→ **Given records**:
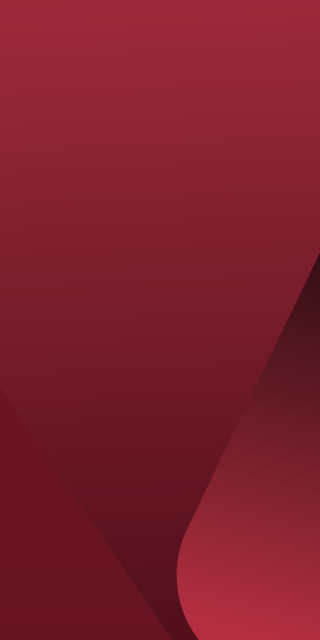
Write a Shadertoy shader that draws this background.

```glsl
// Crimson backdrop: a vertical gradient with a faint wedge at the lower left
// and a large slanted, round-ended panel at the lower right.
// Shapes are signed distances; lengths are in canvas widths, origin lower left.

// Backdrop gradient, from BACK_LOW at height 0.07 to BACK_HIGH at the top
const vec3 BACK_LOW = vec3(0.325, 0.063, 0.105);
const vec3 BACK_HIGH = vec3(0.615, 0.163, 0.232);
const vec2 BACK_SPAN = vec2(0.07, 2.0);
const float BACK_TILT = -0.05;

// Wedge below the line from WEDGE_LEFT to WEDGE_FOOT
const vec2 WEDGE_LEFT = vec2(0.0, 0.789);
const vec2 WEDGE_FOOT = vec2(0.539, 0.0);
const vec3 WEDGE_LOW = vec3(0.405, 0.080, 0.133);
const vec3 WEDGE_HIGH = vec3(0.422, 0.083, 0.133);

// Panel: a thick ray with a round lower end
const vec2 PANEL_CENTER = vec2(0.883, 0.203);
const vec2 PANEL_AXIS = vec2(0.433, 0.901);
const float PANEL_RADIUS = 0.331;
const vec3 PANEL_LOW = vec3(0.700, 0.182, 0.252);
const vec3 PANEL_MID = vec3(0.390, 0.105, 0.145);
const vec3 PANEL_HIGH = vec3(0.210, 0.055, 0.080);
const vec3 PANEL_STOPS = vec3(0.03, 0.77, 1.25);
const float PANEL_TILT = 0.25;
const float PANEL_PIVOT = 0.78;

// Position of x within the range a..b, clamped to 0..1
float ramp(float a, float b, float x) {
    return clamp((x - a) / (b - a), 0.0, 1.0);
}

// Signed distance to the line a-b, negative below it when a is to the left
float lineDistance(vec2 p, vec2 a, vec2 b) {
    vec2 along = normalize(b - a);
    return dot(p - a, vec2(-along.y, along.x));
}

// Signed distance to a ray of the given radius
float rayDistance(vec2 p, vec2 start, vec2 axis, float radius) {
    vec2 q = p - start;
    return length(q - axis * max(dot(q, axis), 0.0)) - radius;
}

// Coverage of a shape, smoothed over one pixel
float coverage(float distance) {
    return clamp(0.5 - distance * iResolution.x, 0.0, 1.0);
}

vec3 panelColor(vec2 p) {
    float h = p.y + PANEL_TILT * (p.x - PANEL_PIVOT);
    vec3 lower = mix(PANEL_LOW, PANEL_MID, ramp(PANEL_STOPS.x, PANEL_STOPS.y, h));
    return mix(lower, PANEL_HIGH, ramp(PANEL_STOPS.y, PANEL_STOPS.z, h));
}

void mainImage(out vec4 fragColor, in vec2 fragCoord) {
    vec2 p = fragCoord / iResolution.x;

    // Backdrop
    float h = p.y + BACK_TILT * (p.x - 0.5);
    vec3 color = mix(BACK_LOW, BACK_HIGH, ramp(BACK_SPAN.x, BACK_SPAN.y, h));

    // Left wedge
    vec3 wedge = mix(WEDGE_LOW, WEDGE_HIGH, ramp(0.0, WEDGE_LEFT.y, p.y));
    color = mix(color, wedge, coverage(lineDistance(p, WEDGE_LEFT, WEDGE_FOOT)));

    // Right panel
    float panel = rayDistance(p, PANEL_CENTER, PANEL_AXIS, PANEL_RADIUS);
    color = mix(color, panelColor(p), coverage(panel));

    fragColor = vec4(color, 1.0);
}
```
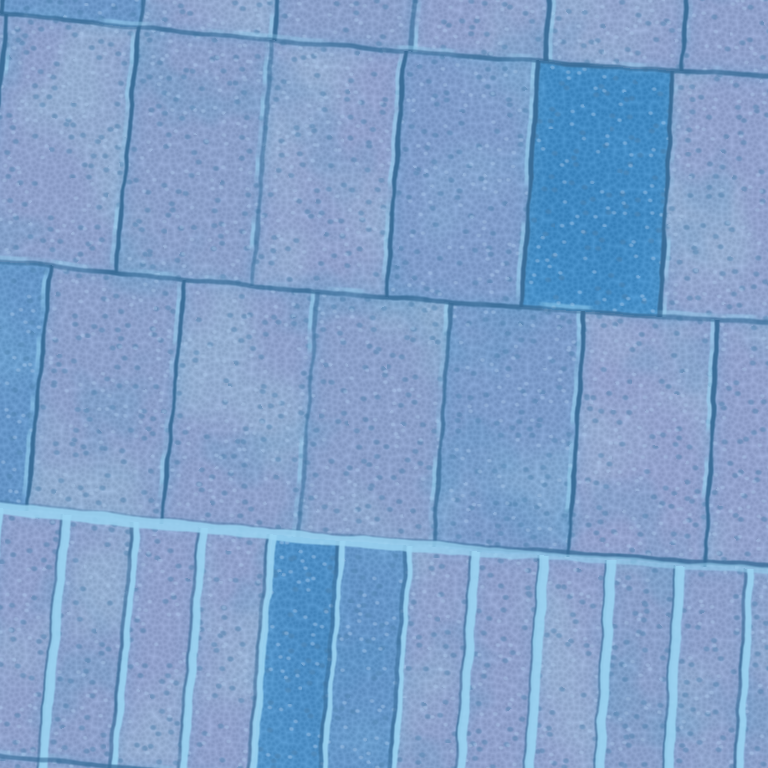
Reproduce this texture procedurally as a Shadertoy shader.

```glsl
const vec3 LAVENDER = vec3(0.555, 0.632, 0.800);
const vec3 PALE     = vec3(0.585, 0.700, 0.830);
const vec3 SLATE    = vec3(0.460, 0.625, 0.785);
const vec3 DYE      = vec3(0.265, 0.550, 0.775);
const vec3 RIM      = vec3(0.390, 0.630, 0.810);
const vec3 GAP      = vec3(0.220, 0.420, 0.590);
const vec3 MORTAR   = vec3(0.610, 0.830, 0.950);

const float ROW_HEIGHT = 0.322;
const float FIRST_JOINT = 0.0175;       // top joint at the left border
const vec2  ROW_BEND = vec2(0.107, -0.026); // slope and curve of the rows
const float WIDE = 0.175;
const float NARROW = 0.0895;
const float SHIFT[4] = float[4](0.020, -0.0085, 0.0525, 0.0735);
const float SOFTNESS = 0.0018;
const float PIT_SCALE = 64.0;
const float GRAIN_SCALE = 150.0;

// Bluer bricks: row, column, strength
const vec3 DYED[7] = vec3[7](
    vec3(0, 0, 0.45), vec3(1, 4, 1.0), vec3(1, 3, 0.22), vec3(2, -1, 0.55),
    vec3(2, 3, 0.25), vec3(3, 3, 0.85), vec3(3, 4, 0.55));

float hash(vec2 p) {
    return fract(sin(dot(p, vec2(127.1, 311.7))) * 4375.85);
}

// Layered sines, about -1 to 1
float waves(vec2 p) {
    float sum = 0.0, amp = 0.5;
    for (int i = 0; i < 4; i++) {
        p = mat2(0.8, 0.6, -0.6, 0.8) * p * 1.7 + 1.3;
        sum += amp * sin(p.x + 1.5 * sin(p.y));
        amp *= 0.6;
    }
    return sum;
}

// Cellular noise: nearest distance and the random value of that cell
vec2 cells(vec2 p) {
    vec2 base = floor(p), best = vec2(9.0, 0.0);
    for (int y = -1; y <= 1; y++)
    for (int x = -1; x <= 1; x++) {
        vec2 id = base + vec2(x, y);
        vec2 point = id + vec2(hash(id), hash(id + 37.0));
        float d = length(p - point);
        if (d < best.x) best = vec2(d, hash(id + 71.0));
    }
    return best;
}

float band(float d, float halfWidth) {
    float soft = max(SOFTNESS, 1.0 / iResolution.y);
    return 1.0 - smoothstep(halfWidth - soft, halfWidth + soft, abs(d));
}

void mainImage(out vec4 fragColor, in vec2 fragCoord) {
    vec2 p = fragCoord / iResolution.y;
    p.y = 1.0 - p.y;

    // Bent rows
    float bend = p.x * (ROW_BEND.x + ROW_BEND.y * p.x);
    float r = (p.y - FIRST_JOINT - bend) / ROW_HEIGHT + 1.0;
    r += 0.005 * waves(p * 22.0);
    float row = clamp(floor(r), 0.0, 3.0);
    float seam = round(r);
    float dy = (r - seam) * ROW_HEIGHT;

    // Leaning columns with slightly uneven joints
    bool narrow = row > 2.5;
    float width = narrow ? NARROW : WIDE;
    float lean = 0.10 - 0.05 * p.x;
    float s = p.x + lean * (r - row - 0.5) * ROW_HEIGHT - SHIFT[int(row)];
    float joint = round(s / width);
    vec2 jointId = vec2(joint, row);
    float rnd = hash(jointId + 5.0);
    float dx = s - joint * width + 0.005 * (rnd - 0.5);
    dx += 0.0016 * waves(vec2(joint * 7.0 + row, p.y * 38.0));
    vec2 brick = vec2(row, dx < 0.0 ? joint - 1.0 : joint);

    // Brick faces
    float patches = waves(p * 7.0 + brick * 3.7);
    vec3 col = mix(LAVENDER, PALE, smoothstep(-0.1, 0.9, patches) * 0.75);
    col = mix(col, SLATE, smoothstep(0.15, 0.9, waves(p * 11.0 + 9.0)) * 0.45);
    col += (hash(brick + 13.0) - 0.5) * vec3(0.035, 0.005, 0.010);
    for (int i = 0; i < 7; i++)
        if (distance(brick, DYED[i].xy) < 0.5)
            col = mix(col, DYE + 0.02 * patches, DYED[i].z);
    float edge = min(abs(dx), abs(dy));
    col = mix(col, RIM, 0.4 * exp(-edge / 0.008));

    // Grain, slanted pits and flecks
    vec2 slanted = mat2(0.75, -0.5, 0.55, 0.95) * p;
    col += 0.09 * (cells(p * GRAIN_SCALE).x - 0.45);
    vec2 pit = cells(slanted * PIT_SCALE);
    vec2 fleck = cells(slanted.yx * PIT_SCALE * 1.25 + 19.0);
    float pitMask = (1.0 - smoothstep(0.10, 0.34, pit.x)) * step(0.62, pit.y);
    float fleckMask = (1.0 - smoothstep(0.08, 0.32, fleck.x)) * step(0.72, fleck.y);
    col = mix(col, GAP + 0.08, 0.48 * pitMask);
    col = mix(col, PALE + 0.10, 0.42 * fleckMask);

    // Upright joints
    float wear = waves(vec2(p.y * 24.0 + joint * 5.0, row * 3.0 + joint));
    if (narrow) {
        col = mix(col, GAP, (0.65 + 0.2 * wear) * band(dx + 0.0055, 0.0030));
        col = mix(col, MORTAR, 0.9 * band(dx, 0.0030 + 0.0030 * rnd + 0.0008 * wear));
    } else {
        float side = rnd < 0.4 ? 1.0 : -1.0;
        float lit = smoothstep(-0.3, 0.7, wear + rnd - 0.5);
        col = mix(col, MORTAR, 0.6 * lit * band(dx - side * 0.0055, 0.0028));
        float depth = 0.5 + 0.45 * smoothstep(0.1, 0.6, hash(jointId + 29.0));
        col = mix(col, GAP, depth * band(dx, 0.0026 + 0.0009 * wear));
    }

    // Row joints
    float rowWear = waves(vec2(p.x * 20.0 + seam * 4.0, seam * 2.3));
    if (seam == 3.0) {
        float worn = smoothstep(0.45, 0.80, p.x);
        col = mix(col, GAP, (0.35 + 0.45 * worn) * band(dy + 0.006, 0.0035));
        float thick = mix(0.0075, 0.0045, worn) + 0.0014 * rowWear;
        col = mix(col, MORTAR, (0.85 - 0.3 * worn) * band(dy, thick));
    } else {
        float lit = smoothstep(-0.2, 0.7, rowWear);
        col = mix(col, MORTAR, 0.45 * lit * band(dy + 0.005, 0.003));
        col = mix(col, GAP, (0.68 - 0.25 * rowWear) * band(dy, 0.0030));
    }
    fragColor = vec4(clamp(col, 0.0, 1.0), 1.0);
}
```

→ **Problem details**: In the records above, find the lines containing "hash" and copy them.

→ **Response area**:
float hash(vec2 p) {
        vec2 point = id + vec2(hash(id), hash(id + 37.0));
        if (d < best.x) best = vec2(d, hash(id + 71.0));
    float rnd = hash(jointId + 5.0);
    col += (hash(brick + 13.0) - 0.5) * vec3(0.035, 0.005, 0.010);
        float depth = 0.5 + 0.45 * smoothstep(0.1, 0.6, hash(jointId + 29.0));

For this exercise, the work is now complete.